Furthermore, research has documented that weight loss improves metabolic control in these patients.2 Research also demonstrates that remission of diabetes is possible in those individuals who demonstrate sufficient reduction in body mass index (BMI).1 Clearly, weight loss is beneficial in obese patients with type 2 diabetes.
However, such necessary weight loss is difficult to achieve and is perhaps even more difficult to maintain. It is this challenge that has prompted clinicians to seek out alternative treatment options to promote weight loss in this challenging patient population. In this regard, bariatric surgery has shown significant promise.
A Closer Look At The Numbers On Diabetes And Comorbidities
There are nearly 24 million Americans living with diabetes, approximately 8 percent of the total population. Nearly 6 million of these individuals are undiagnosed.2,3 Current estimates suggest that by 2050, 48 million Americans will have type 2 diabetes.2
The incidence of type 2 diabetes in adolescents has increased 10 times over the last decade and now constitutes just less than one-third of new pediatric diabetes cases. In contrast, type 2 diabetes accounted for only 20 percent of all pediatric cases a decade ago.2 This is an epidemic of diabetes that we cannot ignore.
There have been numerous studies that demonstrate the link between diabetes and other medical comorbidities. Of those with diabetes, 60 percent of patients demonstrate one other serious health problem; 33 percent of patients demonstrate two other serious health problems; 10 percent have three other serious health problems, and 7 percent have four or more additional serious health problems.4
Diabetes is a leading cause of adult blindness, lower limb amputation, kidney disease, nerve damage and cardiovascular disease. Diabetes is particularly common among those patients who are morbidly obese and these patients commonly demonstrate a metabolic syndrome that includes type 2 diabetes, hypertension, hypercholesterolemia and elevated triglyceride levels.

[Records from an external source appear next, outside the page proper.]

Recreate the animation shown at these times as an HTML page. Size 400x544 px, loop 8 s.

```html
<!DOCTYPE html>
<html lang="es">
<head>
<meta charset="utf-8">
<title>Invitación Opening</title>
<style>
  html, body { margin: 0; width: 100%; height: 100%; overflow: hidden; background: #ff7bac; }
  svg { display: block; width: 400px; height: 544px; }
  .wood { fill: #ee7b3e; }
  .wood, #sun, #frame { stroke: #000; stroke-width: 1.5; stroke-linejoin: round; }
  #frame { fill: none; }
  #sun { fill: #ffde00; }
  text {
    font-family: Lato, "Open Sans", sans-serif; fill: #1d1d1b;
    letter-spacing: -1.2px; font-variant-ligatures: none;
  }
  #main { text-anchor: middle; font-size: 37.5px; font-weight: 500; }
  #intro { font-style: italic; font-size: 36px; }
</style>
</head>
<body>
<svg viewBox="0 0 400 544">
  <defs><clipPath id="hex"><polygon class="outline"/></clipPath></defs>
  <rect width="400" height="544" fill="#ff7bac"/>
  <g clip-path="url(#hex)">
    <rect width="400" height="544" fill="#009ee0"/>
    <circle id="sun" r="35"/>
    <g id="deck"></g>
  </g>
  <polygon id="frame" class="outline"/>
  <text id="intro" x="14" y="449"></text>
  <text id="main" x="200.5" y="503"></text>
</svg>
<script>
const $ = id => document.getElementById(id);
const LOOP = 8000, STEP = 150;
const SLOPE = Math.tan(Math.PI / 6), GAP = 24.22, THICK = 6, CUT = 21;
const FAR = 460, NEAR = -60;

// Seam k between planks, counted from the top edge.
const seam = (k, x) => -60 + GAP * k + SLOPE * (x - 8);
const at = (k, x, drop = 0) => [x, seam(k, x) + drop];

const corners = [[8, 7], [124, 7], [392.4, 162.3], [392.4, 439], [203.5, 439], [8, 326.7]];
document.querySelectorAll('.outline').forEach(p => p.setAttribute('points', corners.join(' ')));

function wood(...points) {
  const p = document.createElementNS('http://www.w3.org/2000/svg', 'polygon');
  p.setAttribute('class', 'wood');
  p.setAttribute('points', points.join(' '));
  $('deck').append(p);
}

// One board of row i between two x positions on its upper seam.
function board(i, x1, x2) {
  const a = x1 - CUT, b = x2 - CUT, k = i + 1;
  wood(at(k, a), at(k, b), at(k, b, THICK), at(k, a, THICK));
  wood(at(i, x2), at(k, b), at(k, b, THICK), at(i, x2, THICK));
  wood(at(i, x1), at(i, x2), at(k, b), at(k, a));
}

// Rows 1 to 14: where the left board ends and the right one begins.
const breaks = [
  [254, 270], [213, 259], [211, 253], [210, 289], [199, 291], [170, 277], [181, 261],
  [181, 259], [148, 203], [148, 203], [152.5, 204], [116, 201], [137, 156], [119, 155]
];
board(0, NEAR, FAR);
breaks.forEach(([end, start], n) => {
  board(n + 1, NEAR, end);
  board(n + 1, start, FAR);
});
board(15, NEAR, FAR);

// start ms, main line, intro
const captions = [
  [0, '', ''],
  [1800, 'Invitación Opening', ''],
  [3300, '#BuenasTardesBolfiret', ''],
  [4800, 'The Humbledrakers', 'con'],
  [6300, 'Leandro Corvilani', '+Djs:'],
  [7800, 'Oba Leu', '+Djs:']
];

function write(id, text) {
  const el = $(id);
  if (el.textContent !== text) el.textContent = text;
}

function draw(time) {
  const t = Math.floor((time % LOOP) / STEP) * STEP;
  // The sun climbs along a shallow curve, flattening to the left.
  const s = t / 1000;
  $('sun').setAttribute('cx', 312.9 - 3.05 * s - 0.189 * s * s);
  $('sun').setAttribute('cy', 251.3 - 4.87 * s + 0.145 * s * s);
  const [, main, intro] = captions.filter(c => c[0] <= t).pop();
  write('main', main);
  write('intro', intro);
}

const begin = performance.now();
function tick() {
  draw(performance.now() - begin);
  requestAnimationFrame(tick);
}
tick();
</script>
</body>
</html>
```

In addition, this epidemic of diabetes demonstrates significant economic consequences that should be of major concern to both healthcare providers and healthcare consumers.
The total annual cost of diabetes has been estimated at $174 billion and most experts agree that this value is an underestimate. Of this total, $116 billion constitutes direct medical costs, which are associated with hospital stays, medications and medical equipment. The remaining $58 billion are indirect costs, which include the expense of disability, premature mortality and work loss.4-7 Furthermore, experts suggest that obesity will cost the United States approximately $344 billion in medical related expenses by 2018. This would constitute approximately 21 percent of all healthcare spending.8

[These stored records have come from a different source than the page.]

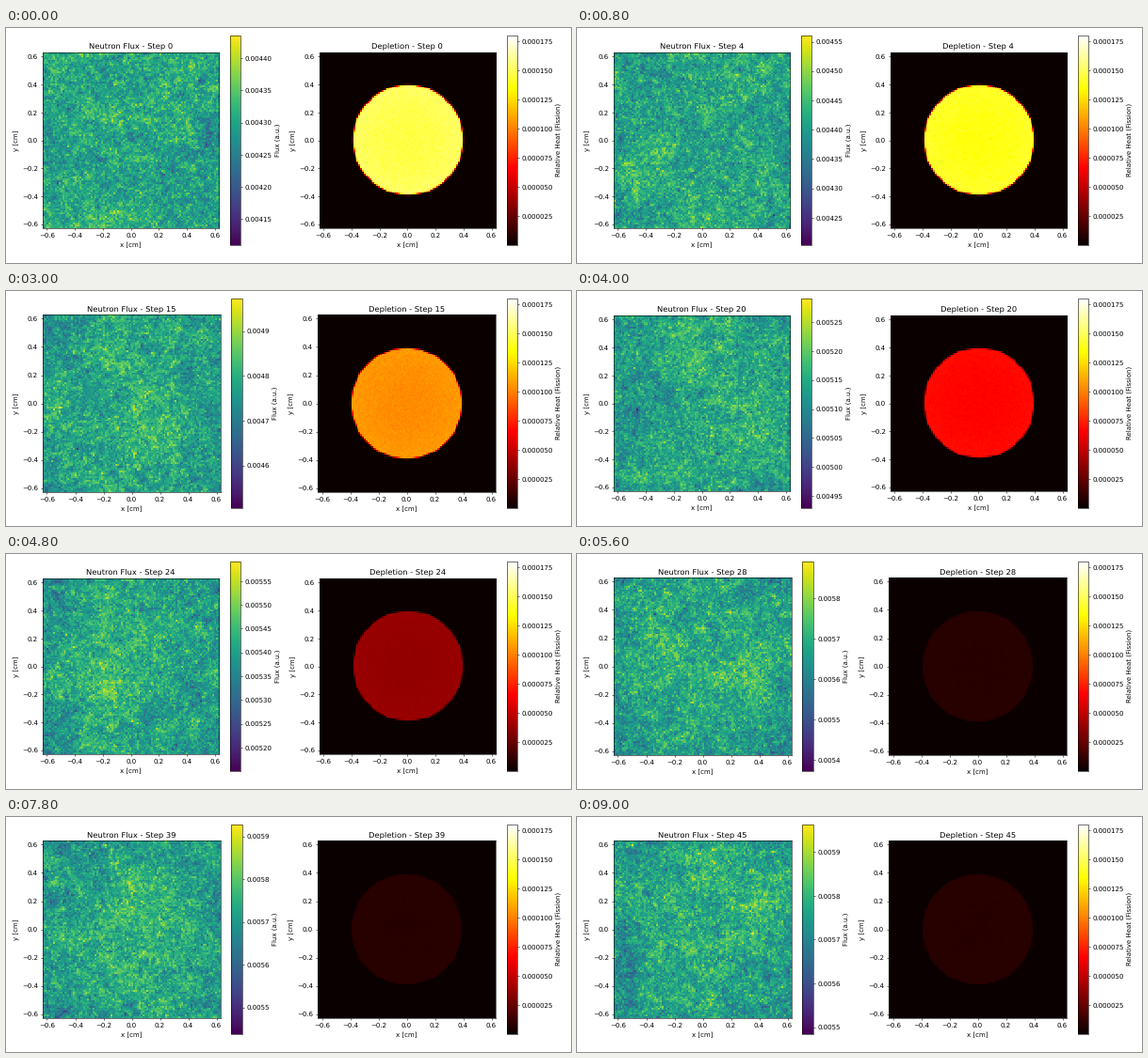
Recreate the animation shown at these times as a matplotlib script. Size 600 px wide and 250 px high, loop 9.2 s.

```python
import numpy as np
import matplotlib.pyplot as plt
from matplotlib.animation import FuncAnimation
from matplotlib.ticker import MultipleLocator

W, H, DPI = 600, 250, 50
STEPS, INTERVAL = 46, 200
CELLS, HALF, RADIUS = 100, 0.63, 0.392
HEAT_MIN, HEAT_MAX = 2e-7, 1.8e-4

# Key points: step, lowest and highest flux (1e-3), fuel heat (share of maximum)
STEP, LOW, HIGH, HEAT = np.transpose([
    (0, 4.11, 4.435, 0.83),
    (8, 4.298, 4.685, 0.72),
    (15, 4.506, 4.972, 0.585),
    (20, 4.93, 5.29, 0.375),
    (28, 5.373, 5.891, 0.045),
    (33, 5.393, 5.892, 0.045),
    (45, 5.485, 5.962, 0.045),
])

cell = 2 * HALF / CELLS
axis = (np.arange(CELLS) + 0.5) * cell - HALF
R = np.hypot(*np.meshgrid(axis, axis))
FUEL = np.clip((RADIUS - R) / cell + 0.5, 0, 1)
freq = np.fft.fftfreq(CELLS)
FREQ2 = freq[:, None] ** 2 + freq[None, :] ** 2


def smooth_noise(rng, width):
    """Unit-variance noise blurred over the given number of cells."""
    raw = rng.standard_normal((CELLS, CELLS))
    kernel = np.exp(-2 * (np.pi * width) ** 2 * FREQ2)
    out = np.fft.ifft2(np.fft.fft2(raw) * kernel).real
    return (out - out.mean()) / out.std()


def flux_field(step):
    """Relative flux: grain, soft patches and a dome that grows with time."""
    rng = np.random.default_rng(100 + step)
    noise = (0.75 * smooth_noise(rng, 0) + 0.55 * smooth_noise(rng, 0.8)
             + 0.3 * smooth_noise(rng, 3) + 0.25 * smooth_noise(rng, 10))
    dome = 0.11 * min(step / 25, 1) * (0.4 - 0.6 * (R / HALF) ** 2)
    field = 0.095 * noise + dome
    return np.clip(field - field.mean() + 0.59, 0, 1)


def heat_field(step):
    rng = np.random.default_rng(500 + step)
    rim = 0.98 + 0.04 * (R / RADIUS) ** 2
    grain = 1 + 0.012 * smooth_noise(rng, 0)
    return np.interp(step, STEP, HEAT) * HEAT_MAX * rim * grain * FUEL


def place(ax, left, right, top, bottom):
    """Set an axes box given in pixels from the top left."""
    ax.set_position([left / W, 1 - bottom / H, (right - left) / W, (bottom - top) / H])


def make_panel(cmap, label, ticks=None):
    ax = fig.add_axes([0.1, 0.1, 0.3, 0.8])
    bar_ax = fig.add_axes([0.5, 0.1, 0.02, 0.8])
    image = ax.imshow(np.zeros((CELLS, CELLS)), cmap=cmap, origin="lower",
                      extent=(-HALF, HALF, -HALF, HALF), aspect="auto",
                      interpolation="nearest", vmin=HEAT_MIN, vmax=HEAT_MAX)
    ax.set_xlabel("x [cm]")
    ax.set_ylabel("y [cm]")
    fig.colorbar(image, cax=bar_ax, label=label, ticks=ticks)
    return ax, bar_ax, image


plt.rcParams.update({"font.family": "DejaVu Sans", "text.hinting": "none"})
fig = plt.figure(figsize=(W / DPI, H / DPI), dpi=DPI, facecolor="white")
flux_ax, flux_bar, flux_im = make_panel("viridis", "Flux (a.u.)")
heat_ax, heat_bar, heat_im = make_panel("hot", "Relative Heat (Fission)",
                                        MultipleLocator(2.5e-5))


def update(step):
    low = np.interp(step, STEP, LOW) * 1e-3
    high = np.interp(step, STEP, HIGH) * 1e-3
    flux_im.set_data(low + (high - low) * flux_field(step))
    flux_im.set_clim(low, high)
    heat_im.set_data(heat_field(step))
    flux_ax.set_title(f"Neutron Flux - Step {step}")
    heat_ax.set_title(f"Depletion - Step {step}")

    # Shorter tick labels leave room for slightly larger maps
    size = 189 if high - low > 4.5e-4 else 187.4
    top, bottom = 119.5 - size / 2, 119.5 + size / 2
    place(flux_ax, 39, 39 + size, top, bottom)
    place(flux_bar, 50.4 + size, 61.5 + size, 8.3, 230.5)
    place(heat_ax, 520 - size, 520, top, bottom)
    place(heat_bar, 531.7, 542.8, 8.3, 230.5)
    return flux_im, heat_im


anim = FuncAnimation(fig, update, frames=STEPS, interval=INTERVAL,
                     init_func=lambda: update(0), repeat=True, repeat_delay=0)
plt.show()
```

Clearly, the healthcare profession must make significant efforts to address this rising epidemic of diabetes and diabetes-related complications in order to reduce morbidity and mortality in patients living with diabetes, and help reduce the spiraling healthcare costs.
Weighing The Pros And Cons Of Bariatric Surgical Procedures

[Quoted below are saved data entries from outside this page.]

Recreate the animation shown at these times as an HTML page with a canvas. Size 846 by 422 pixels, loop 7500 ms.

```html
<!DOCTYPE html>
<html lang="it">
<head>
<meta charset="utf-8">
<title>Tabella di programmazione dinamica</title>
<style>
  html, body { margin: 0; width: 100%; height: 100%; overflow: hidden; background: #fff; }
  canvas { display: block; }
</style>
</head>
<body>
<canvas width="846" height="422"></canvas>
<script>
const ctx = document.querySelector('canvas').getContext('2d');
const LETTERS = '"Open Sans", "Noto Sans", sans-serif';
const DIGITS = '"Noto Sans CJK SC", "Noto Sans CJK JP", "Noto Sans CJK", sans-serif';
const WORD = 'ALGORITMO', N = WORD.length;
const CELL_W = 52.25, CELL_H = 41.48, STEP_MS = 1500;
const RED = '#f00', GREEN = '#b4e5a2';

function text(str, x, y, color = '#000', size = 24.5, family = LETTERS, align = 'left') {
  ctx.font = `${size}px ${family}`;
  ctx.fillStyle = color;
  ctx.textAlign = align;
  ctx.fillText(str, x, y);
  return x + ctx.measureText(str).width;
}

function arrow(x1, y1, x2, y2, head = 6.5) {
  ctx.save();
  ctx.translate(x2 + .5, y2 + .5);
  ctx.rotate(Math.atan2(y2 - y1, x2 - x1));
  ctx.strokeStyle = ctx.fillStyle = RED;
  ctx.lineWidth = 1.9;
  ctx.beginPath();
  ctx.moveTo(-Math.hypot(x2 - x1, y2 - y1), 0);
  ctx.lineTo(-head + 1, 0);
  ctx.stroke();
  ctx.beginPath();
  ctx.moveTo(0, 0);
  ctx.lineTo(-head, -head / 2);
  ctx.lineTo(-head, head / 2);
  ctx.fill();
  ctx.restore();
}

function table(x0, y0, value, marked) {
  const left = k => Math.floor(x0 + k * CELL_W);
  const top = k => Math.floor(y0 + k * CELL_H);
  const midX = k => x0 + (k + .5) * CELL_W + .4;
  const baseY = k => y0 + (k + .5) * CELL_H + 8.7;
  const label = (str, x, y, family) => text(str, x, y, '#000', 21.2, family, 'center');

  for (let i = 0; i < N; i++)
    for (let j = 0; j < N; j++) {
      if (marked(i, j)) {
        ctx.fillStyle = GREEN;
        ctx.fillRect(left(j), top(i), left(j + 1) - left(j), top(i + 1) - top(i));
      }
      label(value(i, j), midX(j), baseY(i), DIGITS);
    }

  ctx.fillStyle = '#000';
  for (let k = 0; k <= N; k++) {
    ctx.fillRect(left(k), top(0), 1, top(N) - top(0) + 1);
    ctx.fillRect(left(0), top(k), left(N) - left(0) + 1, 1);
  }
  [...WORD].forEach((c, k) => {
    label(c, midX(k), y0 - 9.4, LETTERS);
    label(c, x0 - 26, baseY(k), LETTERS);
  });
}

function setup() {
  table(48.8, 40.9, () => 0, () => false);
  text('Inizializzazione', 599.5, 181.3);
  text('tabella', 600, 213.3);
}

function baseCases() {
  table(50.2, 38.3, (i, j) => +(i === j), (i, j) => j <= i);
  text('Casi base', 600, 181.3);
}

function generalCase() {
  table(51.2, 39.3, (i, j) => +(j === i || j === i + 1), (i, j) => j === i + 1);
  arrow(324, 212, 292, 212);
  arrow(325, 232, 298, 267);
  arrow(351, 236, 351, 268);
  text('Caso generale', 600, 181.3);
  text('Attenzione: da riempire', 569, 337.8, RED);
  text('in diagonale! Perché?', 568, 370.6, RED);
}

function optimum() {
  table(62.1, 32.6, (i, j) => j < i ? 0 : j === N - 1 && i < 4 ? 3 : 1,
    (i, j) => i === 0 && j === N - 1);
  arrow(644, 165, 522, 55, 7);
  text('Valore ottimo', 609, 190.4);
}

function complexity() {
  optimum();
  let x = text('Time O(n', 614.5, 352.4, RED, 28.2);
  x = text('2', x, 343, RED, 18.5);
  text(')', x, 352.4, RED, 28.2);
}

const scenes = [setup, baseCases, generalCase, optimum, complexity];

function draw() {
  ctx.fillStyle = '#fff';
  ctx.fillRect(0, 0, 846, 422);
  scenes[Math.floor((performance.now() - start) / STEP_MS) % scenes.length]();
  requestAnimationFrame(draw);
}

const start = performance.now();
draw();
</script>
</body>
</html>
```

When considering bariatric surgical procedures, there are essentially two categories: gastric restrictive procedures and those procedures that introduce an element of malabsorption.